-------- Material for the task

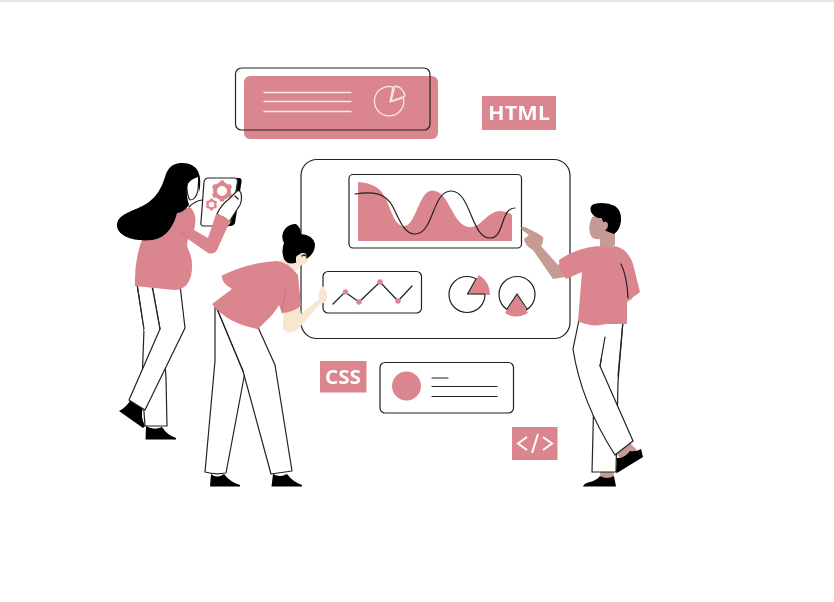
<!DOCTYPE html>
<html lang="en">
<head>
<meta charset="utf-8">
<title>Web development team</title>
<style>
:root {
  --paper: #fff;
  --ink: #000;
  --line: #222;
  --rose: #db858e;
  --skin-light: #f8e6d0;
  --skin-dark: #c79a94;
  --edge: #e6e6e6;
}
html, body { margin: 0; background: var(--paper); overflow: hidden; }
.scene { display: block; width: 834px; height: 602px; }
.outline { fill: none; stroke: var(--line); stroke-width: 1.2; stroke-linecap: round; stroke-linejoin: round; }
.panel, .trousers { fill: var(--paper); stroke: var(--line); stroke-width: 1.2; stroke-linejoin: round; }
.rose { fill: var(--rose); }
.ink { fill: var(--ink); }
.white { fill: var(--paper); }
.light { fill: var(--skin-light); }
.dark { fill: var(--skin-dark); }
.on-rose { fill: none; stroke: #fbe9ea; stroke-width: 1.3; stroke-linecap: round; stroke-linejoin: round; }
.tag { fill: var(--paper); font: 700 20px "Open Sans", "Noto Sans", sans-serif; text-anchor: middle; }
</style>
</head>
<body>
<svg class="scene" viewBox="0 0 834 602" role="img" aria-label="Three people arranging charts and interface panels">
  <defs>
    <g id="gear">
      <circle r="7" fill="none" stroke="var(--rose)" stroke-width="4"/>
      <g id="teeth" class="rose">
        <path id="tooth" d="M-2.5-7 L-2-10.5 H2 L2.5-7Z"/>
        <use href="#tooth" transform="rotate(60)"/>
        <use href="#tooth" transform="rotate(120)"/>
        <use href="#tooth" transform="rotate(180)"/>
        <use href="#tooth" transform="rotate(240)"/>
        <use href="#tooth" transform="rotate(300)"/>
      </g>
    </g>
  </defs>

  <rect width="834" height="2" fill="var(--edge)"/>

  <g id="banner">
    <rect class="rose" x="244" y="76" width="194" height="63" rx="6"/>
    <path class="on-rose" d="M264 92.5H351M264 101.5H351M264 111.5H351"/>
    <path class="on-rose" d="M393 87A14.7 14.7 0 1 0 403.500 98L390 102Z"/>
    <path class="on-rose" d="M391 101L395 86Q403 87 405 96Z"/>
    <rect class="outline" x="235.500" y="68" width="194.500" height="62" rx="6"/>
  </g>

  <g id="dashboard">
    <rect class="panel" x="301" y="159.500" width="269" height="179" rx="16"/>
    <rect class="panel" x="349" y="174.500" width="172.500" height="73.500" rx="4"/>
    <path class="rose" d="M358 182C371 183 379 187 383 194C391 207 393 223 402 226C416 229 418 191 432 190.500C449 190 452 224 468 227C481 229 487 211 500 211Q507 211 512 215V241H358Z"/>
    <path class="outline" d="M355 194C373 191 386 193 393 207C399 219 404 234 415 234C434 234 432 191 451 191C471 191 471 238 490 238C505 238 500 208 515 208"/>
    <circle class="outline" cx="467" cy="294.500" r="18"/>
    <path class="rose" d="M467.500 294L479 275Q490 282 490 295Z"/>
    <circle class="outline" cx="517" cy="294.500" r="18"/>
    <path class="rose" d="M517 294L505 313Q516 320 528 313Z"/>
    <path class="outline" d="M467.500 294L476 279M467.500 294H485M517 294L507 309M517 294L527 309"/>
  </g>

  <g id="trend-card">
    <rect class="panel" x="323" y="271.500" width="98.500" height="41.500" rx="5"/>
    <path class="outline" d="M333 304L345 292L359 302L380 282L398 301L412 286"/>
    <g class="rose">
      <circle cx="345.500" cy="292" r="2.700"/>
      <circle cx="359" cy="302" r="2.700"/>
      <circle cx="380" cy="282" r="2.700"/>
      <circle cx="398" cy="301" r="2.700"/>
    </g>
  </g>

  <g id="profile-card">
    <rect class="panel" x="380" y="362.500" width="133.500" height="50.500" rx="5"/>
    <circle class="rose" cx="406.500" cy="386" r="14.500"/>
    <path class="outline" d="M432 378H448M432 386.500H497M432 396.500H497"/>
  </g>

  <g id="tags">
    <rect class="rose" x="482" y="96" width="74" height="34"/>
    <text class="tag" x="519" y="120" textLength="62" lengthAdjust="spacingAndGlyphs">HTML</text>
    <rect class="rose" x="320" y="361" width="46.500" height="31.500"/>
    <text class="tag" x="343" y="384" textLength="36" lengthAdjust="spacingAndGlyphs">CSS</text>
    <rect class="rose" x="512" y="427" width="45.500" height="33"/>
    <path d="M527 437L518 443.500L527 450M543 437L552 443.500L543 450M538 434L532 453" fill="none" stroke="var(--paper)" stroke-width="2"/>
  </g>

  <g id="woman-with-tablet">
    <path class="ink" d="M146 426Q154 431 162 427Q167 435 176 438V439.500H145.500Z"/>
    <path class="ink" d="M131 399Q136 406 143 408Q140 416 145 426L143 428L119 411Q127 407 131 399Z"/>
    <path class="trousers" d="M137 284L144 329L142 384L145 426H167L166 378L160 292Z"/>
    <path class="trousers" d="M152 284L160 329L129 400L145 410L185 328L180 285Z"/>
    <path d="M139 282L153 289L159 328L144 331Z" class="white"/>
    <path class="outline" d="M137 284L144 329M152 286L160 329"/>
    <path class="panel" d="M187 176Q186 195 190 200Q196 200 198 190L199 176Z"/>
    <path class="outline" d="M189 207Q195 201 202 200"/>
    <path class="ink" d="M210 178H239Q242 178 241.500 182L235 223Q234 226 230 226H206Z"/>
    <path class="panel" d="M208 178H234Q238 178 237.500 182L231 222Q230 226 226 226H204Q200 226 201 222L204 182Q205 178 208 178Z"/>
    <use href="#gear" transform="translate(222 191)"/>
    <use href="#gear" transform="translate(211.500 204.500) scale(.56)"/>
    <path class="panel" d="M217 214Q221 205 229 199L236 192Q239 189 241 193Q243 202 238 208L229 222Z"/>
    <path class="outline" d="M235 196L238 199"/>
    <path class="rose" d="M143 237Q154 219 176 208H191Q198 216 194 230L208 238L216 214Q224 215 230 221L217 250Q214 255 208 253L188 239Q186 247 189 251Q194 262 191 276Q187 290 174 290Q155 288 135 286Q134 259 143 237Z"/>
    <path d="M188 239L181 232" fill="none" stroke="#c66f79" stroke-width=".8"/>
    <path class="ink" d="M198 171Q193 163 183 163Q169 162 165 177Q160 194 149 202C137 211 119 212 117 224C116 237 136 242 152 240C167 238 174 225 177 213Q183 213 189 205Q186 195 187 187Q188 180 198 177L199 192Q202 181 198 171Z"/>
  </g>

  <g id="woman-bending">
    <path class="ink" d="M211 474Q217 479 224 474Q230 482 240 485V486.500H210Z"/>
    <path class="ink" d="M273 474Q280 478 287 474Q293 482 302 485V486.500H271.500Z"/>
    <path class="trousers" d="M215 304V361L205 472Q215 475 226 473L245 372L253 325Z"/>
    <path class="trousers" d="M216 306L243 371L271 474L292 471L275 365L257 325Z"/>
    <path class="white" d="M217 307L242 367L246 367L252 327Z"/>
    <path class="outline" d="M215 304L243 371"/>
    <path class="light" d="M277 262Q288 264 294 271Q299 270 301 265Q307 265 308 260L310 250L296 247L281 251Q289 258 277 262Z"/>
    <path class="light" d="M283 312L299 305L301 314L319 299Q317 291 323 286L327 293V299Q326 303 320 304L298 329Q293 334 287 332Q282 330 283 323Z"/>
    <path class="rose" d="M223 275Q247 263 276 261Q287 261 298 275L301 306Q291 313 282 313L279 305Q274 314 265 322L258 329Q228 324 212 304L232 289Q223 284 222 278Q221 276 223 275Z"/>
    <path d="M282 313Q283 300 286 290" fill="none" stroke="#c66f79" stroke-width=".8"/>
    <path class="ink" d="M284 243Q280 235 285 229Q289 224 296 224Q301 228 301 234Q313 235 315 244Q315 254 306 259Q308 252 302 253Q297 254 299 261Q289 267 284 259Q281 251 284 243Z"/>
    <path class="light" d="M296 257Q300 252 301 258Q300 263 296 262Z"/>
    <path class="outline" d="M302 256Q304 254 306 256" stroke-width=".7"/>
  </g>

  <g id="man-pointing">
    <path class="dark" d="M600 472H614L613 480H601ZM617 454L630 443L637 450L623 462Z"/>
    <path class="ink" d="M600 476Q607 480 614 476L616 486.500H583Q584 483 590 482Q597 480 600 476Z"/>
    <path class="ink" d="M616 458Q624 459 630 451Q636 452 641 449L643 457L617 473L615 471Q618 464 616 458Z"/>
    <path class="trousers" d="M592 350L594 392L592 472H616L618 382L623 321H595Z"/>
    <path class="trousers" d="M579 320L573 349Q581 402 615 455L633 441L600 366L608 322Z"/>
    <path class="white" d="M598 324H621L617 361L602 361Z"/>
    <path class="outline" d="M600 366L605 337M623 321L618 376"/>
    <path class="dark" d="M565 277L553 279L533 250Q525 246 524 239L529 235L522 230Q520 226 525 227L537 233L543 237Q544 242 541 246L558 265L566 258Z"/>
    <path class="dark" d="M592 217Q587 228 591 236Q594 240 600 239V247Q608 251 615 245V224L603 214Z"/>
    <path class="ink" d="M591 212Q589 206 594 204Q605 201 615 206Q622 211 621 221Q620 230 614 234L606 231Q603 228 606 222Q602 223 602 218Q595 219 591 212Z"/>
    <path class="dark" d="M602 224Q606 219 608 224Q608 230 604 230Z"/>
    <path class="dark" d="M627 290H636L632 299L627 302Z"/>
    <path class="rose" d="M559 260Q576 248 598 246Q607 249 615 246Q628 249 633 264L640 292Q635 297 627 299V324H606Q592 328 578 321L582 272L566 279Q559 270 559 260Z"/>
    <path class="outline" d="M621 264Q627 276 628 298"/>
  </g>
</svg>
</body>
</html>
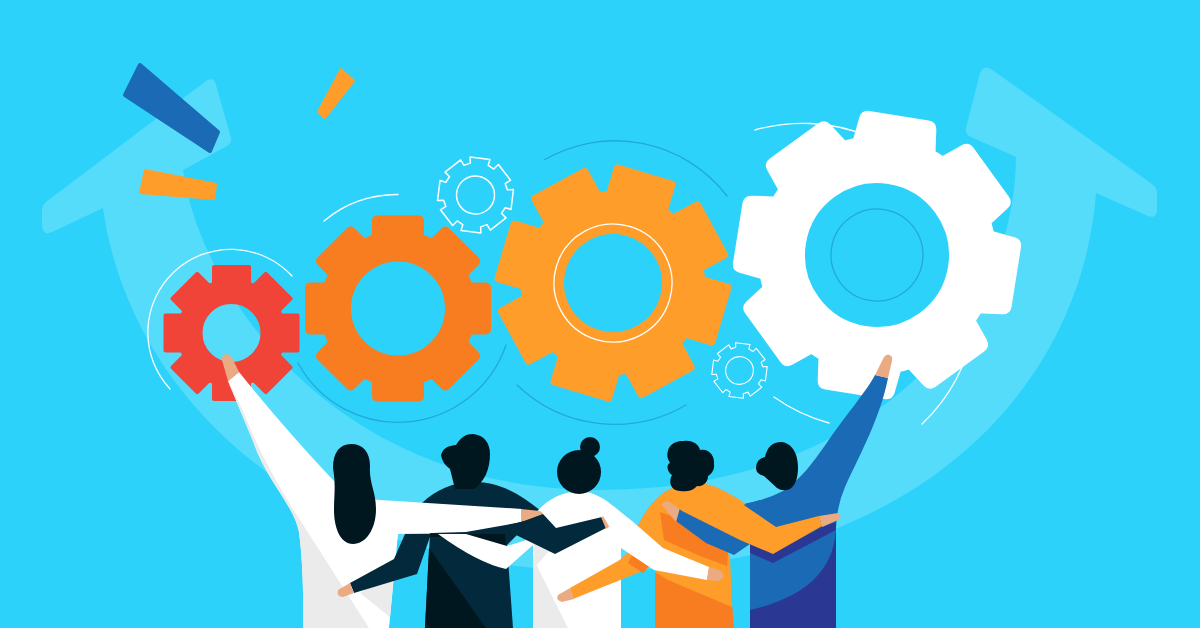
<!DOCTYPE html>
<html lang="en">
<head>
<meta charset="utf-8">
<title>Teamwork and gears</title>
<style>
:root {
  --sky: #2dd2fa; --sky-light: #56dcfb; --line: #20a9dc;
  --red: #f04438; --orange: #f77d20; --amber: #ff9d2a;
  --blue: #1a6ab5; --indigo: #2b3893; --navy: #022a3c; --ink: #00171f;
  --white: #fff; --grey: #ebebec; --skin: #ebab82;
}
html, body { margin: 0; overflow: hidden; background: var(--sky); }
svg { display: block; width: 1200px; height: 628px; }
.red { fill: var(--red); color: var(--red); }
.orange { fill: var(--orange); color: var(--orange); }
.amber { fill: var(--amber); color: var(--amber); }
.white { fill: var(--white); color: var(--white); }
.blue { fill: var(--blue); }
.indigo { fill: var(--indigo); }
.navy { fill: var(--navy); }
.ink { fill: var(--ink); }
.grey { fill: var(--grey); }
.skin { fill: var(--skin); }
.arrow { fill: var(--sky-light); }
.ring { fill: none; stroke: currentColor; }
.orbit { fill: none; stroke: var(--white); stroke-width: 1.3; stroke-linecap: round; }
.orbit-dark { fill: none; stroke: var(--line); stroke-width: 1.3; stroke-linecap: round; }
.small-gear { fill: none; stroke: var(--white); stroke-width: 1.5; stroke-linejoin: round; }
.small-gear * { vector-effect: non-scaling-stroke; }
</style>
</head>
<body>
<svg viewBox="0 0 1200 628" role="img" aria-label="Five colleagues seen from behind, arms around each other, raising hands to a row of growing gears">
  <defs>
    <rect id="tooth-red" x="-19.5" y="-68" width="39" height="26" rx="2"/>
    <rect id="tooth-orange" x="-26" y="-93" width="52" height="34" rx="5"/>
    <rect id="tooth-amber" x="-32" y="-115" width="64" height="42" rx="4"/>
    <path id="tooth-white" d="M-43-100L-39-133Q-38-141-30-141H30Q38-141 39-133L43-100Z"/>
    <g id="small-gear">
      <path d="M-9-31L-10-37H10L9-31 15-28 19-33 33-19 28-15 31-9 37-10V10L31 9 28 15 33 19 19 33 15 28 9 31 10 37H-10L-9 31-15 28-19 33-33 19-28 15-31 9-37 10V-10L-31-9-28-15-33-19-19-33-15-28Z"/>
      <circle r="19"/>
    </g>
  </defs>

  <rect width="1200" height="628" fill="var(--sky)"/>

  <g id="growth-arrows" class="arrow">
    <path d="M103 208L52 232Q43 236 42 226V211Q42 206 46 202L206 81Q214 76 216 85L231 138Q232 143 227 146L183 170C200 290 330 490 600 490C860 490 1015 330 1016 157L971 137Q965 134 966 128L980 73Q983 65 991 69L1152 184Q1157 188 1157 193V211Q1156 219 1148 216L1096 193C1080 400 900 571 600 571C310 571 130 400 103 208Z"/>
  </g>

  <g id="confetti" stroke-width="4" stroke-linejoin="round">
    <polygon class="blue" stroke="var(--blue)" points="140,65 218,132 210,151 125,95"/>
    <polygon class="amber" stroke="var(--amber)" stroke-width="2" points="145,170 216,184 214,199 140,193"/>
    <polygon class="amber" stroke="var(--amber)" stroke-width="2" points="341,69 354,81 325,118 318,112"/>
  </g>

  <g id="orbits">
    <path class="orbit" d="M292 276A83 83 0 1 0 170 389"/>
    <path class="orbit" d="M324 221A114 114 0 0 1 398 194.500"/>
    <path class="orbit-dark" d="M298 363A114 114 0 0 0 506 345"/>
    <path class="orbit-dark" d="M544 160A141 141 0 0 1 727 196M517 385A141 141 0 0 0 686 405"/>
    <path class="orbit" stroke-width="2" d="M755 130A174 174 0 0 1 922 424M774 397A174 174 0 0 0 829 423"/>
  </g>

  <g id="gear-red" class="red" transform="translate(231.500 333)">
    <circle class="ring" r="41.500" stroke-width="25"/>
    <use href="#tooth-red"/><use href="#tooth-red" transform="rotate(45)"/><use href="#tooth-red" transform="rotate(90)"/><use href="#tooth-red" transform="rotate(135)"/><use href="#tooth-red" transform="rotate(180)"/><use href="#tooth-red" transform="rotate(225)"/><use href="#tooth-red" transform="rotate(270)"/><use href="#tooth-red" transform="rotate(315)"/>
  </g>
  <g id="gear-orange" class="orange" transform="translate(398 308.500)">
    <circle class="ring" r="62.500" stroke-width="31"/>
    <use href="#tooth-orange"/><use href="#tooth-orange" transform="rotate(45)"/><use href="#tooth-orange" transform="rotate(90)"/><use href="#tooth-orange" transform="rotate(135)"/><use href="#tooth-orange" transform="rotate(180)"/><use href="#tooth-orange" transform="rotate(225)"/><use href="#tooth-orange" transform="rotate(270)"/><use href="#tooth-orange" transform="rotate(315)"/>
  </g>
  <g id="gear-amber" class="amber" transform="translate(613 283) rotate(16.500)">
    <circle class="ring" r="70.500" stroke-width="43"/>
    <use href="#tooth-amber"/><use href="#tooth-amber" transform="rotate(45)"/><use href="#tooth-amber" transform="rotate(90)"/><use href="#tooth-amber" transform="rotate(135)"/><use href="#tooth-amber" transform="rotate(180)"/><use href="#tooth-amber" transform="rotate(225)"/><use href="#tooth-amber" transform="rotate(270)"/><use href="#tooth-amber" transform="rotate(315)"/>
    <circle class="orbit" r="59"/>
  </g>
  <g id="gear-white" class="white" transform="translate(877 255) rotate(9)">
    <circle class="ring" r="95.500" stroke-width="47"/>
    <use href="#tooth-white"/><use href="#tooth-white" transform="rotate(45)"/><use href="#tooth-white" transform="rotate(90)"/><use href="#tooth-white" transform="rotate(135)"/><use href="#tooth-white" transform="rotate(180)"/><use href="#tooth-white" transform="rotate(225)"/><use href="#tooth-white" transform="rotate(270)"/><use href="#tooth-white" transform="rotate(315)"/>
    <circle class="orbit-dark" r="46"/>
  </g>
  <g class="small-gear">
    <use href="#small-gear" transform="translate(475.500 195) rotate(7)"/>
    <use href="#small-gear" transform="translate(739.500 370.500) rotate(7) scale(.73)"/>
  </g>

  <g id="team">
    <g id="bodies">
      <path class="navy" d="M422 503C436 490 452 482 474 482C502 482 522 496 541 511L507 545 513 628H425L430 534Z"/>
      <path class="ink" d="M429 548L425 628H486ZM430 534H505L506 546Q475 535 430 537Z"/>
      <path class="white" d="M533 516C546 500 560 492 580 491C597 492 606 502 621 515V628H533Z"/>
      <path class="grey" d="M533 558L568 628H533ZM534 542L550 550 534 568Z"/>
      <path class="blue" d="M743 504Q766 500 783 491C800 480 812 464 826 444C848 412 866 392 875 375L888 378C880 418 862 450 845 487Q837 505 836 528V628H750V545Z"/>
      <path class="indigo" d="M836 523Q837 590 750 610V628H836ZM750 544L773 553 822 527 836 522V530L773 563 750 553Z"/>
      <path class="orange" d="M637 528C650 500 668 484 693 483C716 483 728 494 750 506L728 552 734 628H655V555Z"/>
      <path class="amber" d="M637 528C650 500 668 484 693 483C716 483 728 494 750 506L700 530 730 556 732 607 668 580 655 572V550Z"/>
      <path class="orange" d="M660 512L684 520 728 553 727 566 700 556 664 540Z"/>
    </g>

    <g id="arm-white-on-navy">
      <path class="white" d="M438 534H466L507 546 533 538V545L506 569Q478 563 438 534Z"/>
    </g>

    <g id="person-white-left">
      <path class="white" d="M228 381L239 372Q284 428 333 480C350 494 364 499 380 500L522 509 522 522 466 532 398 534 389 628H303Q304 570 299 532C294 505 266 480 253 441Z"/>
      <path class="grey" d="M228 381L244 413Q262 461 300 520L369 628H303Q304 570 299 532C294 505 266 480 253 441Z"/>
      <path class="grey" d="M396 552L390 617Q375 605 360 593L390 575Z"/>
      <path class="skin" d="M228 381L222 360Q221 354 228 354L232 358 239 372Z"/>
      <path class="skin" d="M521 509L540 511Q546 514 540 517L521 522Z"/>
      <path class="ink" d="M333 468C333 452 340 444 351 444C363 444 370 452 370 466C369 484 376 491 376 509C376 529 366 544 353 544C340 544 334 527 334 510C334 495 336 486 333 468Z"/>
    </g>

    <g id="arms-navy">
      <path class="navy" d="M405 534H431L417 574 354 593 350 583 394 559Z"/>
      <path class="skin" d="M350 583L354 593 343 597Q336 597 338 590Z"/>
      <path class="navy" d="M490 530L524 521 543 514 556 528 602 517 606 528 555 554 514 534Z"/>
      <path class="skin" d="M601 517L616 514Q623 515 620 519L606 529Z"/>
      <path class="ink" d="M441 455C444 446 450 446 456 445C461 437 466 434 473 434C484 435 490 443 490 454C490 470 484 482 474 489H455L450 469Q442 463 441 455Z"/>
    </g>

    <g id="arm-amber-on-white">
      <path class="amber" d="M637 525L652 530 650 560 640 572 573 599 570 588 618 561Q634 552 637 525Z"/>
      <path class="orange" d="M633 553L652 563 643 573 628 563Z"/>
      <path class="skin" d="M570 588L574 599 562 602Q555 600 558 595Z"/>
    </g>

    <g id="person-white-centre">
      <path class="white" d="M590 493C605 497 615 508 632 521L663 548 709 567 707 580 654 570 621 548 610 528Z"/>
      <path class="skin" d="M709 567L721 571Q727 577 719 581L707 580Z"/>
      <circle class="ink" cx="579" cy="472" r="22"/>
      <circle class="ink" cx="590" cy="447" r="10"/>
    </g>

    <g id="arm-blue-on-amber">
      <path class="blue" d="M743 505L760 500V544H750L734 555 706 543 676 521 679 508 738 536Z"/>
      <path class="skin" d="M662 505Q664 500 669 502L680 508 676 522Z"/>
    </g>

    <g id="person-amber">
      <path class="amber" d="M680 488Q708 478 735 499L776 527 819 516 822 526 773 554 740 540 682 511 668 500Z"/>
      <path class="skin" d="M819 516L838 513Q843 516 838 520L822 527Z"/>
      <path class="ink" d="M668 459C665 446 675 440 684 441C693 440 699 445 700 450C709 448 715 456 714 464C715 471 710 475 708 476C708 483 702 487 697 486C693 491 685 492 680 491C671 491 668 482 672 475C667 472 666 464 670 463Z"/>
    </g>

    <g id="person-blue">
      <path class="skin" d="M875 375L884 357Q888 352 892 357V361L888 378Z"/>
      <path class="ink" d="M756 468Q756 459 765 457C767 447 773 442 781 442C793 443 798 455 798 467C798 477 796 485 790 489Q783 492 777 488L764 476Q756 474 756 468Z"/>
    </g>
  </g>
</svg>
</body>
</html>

----------------

Lines in the records above that carry the word "linecap" are to be located and copied.

.outline { fill: none; stroke: var(--line); stroke-width: 1.2; stroke-linecap: round; stroke-linejoin: round; }
.on-rose { fill: none; stroke: #fbe9ea; stroke-width: 1.3; stroke-linecap: round; stroke-linejoin: round; }
.orbit { fill: none; stroke: var(--white); stroke-width: 1.3; stroke-linecap: round; }
.orbit-dark { fill: none; stroke: var(--line); stroke-width: 1.3; stroke-linecap: round; }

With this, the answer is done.